■ TASK TO CARRY OUT ■
Whenever a line of the listing contains "const", it counts; give the total number of such lines and nothing more.
Start of DATASET RECORDS
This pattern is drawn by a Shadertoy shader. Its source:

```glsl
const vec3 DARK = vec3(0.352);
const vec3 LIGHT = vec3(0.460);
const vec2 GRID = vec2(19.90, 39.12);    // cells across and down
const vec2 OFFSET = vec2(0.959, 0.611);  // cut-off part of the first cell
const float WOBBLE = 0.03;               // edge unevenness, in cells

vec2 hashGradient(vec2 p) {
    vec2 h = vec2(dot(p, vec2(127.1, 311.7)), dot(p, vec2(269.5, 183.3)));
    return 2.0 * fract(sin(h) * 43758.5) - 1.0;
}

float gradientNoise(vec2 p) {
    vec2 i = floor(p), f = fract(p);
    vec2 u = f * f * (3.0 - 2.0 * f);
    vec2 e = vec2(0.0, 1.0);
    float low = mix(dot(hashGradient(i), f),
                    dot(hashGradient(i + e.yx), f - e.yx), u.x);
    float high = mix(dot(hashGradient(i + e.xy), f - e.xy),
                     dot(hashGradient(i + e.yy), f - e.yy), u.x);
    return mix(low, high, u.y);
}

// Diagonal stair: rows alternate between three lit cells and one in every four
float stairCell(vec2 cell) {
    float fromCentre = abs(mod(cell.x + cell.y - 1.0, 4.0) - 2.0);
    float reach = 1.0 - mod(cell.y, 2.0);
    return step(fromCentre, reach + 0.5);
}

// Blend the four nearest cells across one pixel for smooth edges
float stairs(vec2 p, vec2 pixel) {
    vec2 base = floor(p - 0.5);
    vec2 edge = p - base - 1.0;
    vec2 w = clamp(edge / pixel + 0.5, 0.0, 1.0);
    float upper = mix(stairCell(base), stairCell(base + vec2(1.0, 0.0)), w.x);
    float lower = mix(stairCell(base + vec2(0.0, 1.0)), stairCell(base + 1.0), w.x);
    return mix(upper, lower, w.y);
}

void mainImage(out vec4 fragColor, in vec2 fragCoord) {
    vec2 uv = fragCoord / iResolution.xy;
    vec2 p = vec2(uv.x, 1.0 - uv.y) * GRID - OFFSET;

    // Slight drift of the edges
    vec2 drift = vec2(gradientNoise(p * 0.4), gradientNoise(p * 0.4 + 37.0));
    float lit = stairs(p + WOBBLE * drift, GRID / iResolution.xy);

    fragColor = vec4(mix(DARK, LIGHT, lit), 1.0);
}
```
End of DATASET RECORDS
Start of DATASET RECORDS
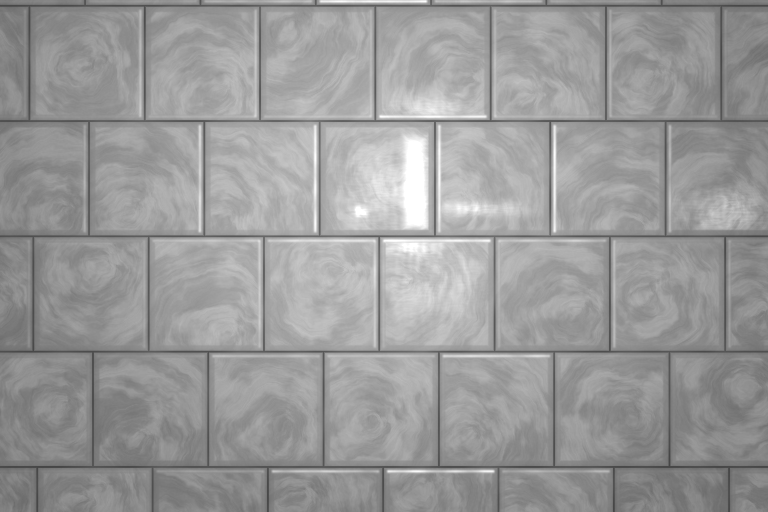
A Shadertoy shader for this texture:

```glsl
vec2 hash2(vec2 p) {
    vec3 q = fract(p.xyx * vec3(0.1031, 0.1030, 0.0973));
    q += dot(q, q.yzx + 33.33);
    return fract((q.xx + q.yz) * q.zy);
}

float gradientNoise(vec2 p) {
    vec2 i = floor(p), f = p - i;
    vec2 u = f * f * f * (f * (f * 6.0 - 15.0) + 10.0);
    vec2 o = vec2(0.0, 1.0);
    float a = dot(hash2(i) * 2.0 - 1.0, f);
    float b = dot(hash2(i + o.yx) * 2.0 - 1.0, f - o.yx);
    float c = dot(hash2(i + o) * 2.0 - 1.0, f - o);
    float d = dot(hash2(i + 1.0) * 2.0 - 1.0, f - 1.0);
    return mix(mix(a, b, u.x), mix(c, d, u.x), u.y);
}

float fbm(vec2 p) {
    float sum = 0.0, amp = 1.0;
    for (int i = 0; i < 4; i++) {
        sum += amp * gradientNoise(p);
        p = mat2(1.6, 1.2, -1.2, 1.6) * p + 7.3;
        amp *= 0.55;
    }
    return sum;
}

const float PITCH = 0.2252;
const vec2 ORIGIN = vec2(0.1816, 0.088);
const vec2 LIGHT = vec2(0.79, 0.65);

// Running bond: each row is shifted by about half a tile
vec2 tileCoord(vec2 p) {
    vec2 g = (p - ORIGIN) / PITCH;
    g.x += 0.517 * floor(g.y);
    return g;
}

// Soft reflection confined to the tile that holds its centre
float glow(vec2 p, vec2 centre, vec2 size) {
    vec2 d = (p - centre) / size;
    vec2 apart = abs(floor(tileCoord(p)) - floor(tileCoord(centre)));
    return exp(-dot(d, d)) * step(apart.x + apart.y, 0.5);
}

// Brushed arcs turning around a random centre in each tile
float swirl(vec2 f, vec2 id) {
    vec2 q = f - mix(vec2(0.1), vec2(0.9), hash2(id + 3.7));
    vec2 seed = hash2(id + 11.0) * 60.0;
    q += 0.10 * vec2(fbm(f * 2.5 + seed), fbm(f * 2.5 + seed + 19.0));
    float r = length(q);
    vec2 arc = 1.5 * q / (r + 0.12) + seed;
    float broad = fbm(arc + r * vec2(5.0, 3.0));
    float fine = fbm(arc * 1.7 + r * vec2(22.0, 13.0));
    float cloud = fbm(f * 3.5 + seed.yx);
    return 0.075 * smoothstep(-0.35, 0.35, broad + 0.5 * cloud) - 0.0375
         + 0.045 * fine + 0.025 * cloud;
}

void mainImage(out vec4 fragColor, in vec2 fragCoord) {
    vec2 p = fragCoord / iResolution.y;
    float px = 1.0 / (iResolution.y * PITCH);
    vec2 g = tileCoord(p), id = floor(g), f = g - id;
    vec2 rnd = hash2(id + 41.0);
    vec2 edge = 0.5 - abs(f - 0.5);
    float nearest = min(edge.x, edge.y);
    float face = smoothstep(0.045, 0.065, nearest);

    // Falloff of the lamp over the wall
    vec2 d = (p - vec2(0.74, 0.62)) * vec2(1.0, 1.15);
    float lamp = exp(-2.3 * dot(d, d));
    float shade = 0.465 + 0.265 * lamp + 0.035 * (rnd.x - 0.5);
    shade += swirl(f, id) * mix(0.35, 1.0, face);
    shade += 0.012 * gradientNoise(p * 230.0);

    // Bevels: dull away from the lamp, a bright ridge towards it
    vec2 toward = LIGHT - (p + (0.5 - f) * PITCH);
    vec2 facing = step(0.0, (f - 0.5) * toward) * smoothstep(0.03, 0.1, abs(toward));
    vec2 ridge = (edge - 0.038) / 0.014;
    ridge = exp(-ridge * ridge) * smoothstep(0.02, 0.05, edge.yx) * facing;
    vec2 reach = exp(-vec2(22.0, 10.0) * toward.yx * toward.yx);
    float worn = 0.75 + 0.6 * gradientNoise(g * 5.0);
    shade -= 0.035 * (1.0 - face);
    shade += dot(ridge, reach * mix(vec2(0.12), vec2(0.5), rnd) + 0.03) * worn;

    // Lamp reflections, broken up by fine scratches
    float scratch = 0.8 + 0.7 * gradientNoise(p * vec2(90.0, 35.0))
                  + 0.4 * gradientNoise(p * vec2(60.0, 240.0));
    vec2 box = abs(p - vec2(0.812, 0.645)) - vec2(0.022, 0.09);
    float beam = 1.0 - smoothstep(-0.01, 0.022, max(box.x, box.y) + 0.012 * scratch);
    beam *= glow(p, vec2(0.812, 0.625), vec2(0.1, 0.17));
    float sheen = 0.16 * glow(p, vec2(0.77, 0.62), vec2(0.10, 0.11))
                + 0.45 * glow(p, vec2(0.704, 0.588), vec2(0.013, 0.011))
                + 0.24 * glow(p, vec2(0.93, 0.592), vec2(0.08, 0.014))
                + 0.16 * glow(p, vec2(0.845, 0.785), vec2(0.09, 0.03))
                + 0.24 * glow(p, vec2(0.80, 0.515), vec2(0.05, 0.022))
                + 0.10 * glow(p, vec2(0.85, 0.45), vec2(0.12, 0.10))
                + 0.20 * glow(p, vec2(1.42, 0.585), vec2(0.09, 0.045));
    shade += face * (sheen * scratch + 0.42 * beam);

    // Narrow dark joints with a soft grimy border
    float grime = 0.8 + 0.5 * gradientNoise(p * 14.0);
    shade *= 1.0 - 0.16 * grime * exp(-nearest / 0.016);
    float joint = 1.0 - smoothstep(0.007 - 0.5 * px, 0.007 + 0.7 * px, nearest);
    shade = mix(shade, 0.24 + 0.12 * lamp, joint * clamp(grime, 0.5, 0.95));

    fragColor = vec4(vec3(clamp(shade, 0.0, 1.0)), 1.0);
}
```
End of DATASET RECORDS
■ ANSWER BELOW ■
8